UK government to meet NUJ to discuss media cuts
4 March 2009
The NUJ is to meet UK Culture Secretary Andy Burnham in urgent talks to save local media from the ravages of the recession and the cutbacks and job losses imposed by newspaper publishers and TV companies.
The union is engaged in wide-ranging discussions on the future of the industry and later this month will put its case for strengthening local journalism to Andy Burnham, when he meets the NUJ Parliamentary group.
Answering questions in the commons this week, the Culture Secretary promised to meet the union and said:
"We need to come forward with proposals to ensure that there are high-quality training and media at a local level across all media.
"We need to look afresh at how best to provide local news in future and to consider other ways of working – perhaps local newspapers working with media at a regional level or other possibilities that might include considering the role of regional development agencies and the Learning and Skills Council.

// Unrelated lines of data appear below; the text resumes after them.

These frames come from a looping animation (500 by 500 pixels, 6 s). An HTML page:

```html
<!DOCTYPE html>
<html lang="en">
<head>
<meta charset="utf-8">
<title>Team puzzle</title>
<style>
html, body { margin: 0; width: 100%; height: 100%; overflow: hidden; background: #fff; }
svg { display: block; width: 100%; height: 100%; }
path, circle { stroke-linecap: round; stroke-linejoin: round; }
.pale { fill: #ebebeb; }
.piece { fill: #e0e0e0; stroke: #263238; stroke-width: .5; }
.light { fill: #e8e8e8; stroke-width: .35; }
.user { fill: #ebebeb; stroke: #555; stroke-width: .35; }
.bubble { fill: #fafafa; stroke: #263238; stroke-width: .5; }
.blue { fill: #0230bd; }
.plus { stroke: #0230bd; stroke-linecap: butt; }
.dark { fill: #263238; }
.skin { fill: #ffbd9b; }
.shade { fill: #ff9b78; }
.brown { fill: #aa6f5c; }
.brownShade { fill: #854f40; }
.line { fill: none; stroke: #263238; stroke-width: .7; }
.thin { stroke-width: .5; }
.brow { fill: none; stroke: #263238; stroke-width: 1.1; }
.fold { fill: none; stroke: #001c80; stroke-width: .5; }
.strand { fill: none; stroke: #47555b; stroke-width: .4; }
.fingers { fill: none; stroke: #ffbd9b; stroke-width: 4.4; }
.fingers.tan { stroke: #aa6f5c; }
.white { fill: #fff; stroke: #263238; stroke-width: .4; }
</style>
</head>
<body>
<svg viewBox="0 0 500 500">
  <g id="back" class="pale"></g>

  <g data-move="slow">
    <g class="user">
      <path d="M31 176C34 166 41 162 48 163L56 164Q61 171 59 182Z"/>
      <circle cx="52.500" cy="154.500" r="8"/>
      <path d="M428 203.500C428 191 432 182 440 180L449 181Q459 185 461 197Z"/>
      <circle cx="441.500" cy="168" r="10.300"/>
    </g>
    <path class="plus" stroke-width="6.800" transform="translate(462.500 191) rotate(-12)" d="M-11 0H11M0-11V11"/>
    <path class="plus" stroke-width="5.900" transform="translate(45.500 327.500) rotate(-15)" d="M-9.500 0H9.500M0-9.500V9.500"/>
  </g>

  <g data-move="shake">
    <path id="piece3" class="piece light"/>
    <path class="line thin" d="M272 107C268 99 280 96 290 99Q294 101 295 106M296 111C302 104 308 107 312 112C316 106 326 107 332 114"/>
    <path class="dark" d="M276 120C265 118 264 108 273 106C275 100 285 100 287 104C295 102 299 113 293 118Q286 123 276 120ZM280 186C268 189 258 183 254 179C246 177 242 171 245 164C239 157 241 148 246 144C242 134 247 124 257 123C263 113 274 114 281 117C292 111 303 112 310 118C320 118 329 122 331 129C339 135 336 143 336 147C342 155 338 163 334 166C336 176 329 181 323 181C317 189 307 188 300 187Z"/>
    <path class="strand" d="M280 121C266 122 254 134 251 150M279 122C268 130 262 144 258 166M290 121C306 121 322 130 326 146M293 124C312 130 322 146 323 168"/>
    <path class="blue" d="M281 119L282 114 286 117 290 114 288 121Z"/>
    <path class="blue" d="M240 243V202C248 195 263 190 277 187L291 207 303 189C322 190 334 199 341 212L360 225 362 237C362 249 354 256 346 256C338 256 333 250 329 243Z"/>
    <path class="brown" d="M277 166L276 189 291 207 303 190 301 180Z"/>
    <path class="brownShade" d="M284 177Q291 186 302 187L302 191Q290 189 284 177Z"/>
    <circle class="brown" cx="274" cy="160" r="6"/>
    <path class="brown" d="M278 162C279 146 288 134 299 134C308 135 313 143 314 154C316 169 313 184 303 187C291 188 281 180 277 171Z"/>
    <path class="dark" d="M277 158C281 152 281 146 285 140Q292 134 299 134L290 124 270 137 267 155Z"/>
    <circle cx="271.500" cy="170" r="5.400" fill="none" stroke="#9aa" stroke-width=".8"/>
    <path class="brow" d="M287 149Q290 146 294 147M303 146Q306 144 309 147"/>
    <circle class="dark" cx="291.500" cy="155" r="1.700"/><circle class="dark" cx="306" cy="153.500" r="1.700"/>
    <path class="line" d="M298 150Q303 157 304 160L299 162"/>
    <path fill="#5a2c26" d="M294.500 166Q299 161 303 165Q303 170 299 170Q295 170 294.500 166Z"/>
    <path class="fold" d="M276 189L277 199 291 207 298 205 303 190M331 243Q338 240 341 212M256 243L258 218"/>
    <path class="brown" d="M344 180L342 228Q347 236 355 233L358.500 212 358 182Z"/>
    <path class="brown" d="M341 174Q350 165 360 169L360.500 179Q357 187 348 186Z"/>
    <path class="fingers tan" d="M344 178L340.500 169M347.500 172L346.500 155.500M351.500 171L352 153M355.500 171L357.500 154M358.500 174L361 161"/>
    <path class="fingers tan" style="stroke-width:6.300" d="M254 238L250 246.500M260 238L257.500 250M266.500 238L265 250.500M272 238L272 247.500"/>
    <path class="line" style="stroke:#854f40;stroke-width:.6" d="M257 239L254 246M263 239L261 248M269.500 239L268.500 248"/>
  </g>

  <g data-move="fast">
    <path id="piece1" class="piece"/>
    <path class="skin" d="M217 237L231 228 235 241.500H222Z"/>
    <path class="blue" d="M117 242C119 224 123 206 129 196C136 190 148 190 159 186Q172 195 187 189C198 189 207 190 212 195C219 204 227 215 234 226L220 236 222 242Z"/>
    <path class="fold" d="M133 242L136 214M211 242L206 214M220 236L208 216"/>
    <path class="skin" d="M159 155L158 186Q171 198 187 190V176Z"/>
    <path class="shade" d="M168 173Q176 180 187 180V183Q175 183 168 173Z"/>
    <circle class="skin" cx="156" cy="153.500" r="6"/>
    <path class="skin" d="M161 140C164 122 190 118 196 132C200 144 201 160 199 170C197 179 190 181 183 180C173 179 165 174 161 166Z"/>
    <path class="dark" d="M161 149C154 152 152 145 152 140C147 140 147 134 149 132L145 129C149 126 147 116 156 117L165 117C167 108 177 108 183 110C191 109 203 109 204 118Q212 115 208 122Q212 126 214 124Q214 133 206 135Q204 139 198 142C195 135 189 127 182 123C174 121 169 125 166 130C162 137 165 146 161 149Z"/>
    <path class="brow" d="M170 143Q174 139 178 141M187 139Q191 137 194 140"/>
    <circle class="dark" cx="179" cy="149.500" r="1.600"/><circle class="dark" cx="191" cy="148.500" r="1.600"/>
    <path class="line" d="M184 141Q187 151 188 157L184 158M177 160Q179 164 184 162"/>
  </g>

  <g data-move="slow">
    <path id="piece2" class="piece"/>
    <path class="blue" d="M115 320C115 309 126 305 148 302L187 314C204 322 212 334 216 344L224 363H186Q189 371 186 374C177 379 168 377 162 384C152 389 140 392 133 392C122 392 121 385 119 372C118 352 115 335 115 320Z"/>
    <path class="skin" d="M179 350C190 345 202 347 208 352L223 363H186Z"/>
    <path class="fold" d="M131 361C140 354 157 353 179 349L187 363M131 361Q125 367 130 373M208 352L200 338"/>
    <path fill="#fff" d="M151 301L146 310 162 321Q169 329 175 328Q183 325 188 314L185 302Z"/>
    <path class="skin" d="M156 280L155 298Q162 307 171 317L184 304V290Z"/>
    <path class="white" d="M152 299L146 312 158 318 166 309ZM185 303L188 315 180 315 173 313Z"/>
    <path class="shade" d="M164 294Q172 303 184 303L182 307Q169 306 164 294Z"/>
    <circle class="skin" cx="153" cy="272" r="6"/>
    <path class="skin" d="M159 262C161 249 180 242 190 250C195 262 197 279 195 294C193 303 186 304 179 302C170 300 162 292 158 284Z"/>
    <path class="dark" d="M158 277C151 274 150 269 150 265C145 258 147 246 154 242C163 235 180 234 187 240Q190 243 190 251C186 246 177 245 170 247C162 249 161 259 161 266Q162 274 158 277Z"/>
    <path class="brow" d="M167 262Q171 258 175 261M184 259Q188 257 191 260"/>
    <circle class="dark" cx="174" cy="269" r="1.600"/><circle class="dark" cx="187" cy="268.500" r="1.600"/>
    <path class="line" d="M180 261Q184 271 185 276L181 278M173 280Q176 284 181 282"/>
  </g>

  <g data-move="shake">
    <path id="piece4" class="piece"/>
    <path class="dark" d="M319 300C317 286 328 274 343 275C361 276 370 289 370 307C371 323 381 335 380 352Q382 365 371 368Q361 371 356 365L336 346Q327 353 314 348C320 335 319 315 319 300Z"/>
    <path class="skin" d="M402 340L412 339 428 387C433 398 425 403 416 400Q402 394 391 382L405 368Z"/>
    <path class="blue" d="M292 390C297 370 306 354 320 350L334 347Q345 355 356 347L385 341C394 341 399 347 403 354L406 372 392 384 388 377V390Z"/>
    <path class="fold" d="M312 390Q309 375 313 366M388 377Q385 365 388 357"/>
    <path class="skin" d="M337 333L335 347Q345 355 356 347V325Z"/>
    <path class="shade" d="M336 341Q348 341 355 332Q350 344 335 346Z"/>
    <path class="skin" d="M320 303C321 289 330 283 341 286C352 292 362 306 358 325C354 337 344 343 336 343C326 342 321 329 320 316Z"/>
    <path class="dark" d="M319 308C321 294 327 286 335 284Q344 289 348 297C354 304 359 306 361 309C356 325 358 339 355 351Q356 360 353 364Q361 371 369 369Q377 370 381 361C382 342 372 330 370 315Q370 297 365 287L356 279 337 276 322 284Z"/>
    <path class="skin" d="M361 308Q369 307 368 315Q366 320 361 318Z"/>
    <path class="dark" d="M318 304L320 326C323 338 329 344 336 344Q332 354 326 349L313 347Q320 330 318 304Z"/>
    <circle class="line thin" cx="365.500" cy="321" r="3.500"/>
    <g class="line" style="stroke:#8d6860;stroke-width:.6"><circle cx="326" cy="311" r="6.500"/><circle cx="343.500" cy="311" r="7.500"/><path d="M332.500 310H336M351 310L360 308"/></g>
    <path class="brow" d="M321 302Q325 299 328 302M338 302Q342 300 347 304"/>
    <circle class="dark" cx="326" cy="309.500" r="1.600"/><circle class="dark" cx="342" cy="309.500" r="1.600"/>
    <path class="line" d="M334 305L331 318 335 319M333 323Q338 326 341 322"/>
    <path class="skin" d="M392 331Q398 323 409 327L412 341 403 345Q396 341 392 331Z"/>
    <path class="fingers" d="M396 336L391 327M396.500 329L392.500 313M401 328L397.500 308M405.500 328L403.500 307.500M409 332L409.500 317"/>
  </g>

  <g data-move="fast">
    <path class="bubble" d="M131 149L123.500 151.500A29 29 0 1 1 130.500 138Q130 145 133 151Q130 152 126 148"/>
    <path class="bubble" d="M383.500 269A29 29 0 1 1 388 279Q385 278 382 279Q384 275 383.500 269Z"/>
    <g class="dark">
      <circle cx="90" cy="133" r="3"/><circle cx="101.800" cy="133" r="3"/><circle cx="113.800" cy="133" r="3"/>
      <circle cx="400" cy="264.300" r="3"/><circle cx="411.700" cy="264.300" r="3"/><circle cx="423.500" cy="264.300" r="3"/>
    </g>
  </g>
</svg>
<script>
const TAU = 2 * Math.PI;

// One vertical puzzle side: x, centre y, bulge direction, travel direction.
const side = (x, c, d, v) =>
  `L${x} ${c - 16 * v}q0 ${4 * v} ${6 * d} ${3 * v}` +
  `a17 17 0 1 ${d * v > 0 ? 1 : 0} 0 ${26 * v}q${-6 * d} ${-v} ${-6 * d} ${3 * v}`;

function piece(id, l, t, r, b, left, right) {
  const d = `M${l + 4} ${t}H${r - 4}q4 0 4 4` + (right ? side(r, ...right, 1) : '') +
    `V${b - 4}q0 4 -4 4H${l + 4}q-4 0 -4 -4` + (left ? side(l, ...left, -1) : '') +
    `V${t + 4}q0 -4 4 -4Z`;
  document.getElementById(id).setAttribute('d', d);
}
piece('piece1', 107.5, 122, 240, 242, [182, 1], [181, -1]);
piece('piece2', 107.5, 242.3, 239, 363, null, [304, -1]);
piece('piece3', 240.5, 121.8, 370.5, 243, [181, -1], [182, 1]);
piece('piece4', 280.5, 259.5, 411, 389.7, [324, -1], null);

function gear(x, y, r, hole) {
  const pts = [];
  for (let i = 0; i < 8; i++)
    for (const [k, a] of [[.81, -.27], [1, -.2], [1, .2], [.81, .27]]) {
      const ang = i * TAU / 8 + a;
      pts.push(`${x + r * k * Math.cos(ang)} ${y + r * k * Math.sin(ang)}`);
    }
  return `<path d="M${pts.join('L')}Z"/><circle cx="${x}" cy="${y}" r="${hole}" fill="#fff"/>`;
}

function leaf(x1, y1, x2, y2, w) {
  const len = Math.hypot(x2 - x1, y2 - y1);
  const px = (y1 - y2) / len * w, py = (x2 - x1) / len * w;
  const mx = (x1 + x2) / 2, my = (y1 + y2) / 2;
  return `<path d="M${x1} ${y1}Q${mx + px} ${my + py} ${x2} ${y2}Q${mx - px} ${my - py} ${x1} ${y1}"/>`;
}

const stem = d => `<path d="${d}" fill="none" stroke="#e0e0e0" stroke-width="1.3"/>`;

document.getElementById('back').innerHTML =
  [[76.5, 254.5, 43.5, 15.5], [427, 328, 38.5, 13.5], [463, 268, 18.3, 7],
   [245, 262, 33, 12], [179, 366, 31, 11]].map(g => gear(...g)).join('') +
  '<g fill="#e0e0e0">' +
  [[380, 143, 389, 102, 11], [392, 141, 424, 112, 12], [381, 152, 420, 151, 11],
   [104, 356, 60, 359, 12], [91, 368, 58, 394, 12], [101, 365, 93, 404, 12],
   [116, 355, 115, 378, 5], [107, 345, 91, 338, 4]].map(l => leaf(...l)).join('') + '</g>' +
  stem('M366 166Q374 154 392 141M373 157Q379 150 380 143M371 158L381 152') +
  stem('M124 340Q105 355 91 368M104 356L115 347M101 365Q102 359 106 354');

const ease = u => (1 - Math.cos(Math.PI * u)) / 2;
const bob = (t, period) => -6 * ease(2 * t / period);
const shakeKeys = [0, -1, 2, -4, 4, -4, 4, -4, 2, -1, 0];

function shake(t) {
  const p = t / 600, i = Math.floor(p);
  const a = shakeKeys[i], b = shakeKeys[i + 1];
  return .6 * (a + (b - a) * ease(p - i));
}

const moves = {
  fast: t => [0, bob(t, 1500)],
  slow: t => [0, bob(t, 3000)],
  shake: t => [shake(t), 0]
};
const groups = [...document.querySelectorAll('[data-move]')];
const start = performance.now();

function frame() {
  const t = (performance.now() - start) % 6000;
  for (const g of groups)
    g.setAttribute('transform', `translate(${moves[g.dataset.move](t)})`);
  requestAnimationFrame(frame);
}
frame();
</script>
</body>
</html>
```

"The time has come for Parliament to take a greater interest in the health of journalism at local level, and particularly in how it might relate to skills and to the health of democracy."
Andy Burnham referred to the reviews being conducted of the regulations on media ownership by the Office of Fair Trading and by Lord Carter of the business department on "Digital Britain", which is expected to make recommendations on developing online news output. Newspaper owners have been lobbying for a loosening of the regulations and proposing various schemes of public subsidy.
The NUJ opposes public money going directly to the media companies that cut resources to the bone to satisfy shareholders and is exploring alternative ways of boosting local media. It is setting up a high-powered Local Media Commission, consisting of leading industry and union figures and academic experts. The Commission will meet in London on 30 March.
Labour MP Denis MacShane, a former President of the NUJ, has called on the Government to convene a newspaper industry summit to "stop the haemorrhage of journalist jobs and the closure on scores of local papers with question marks over the strength and survival of national papers."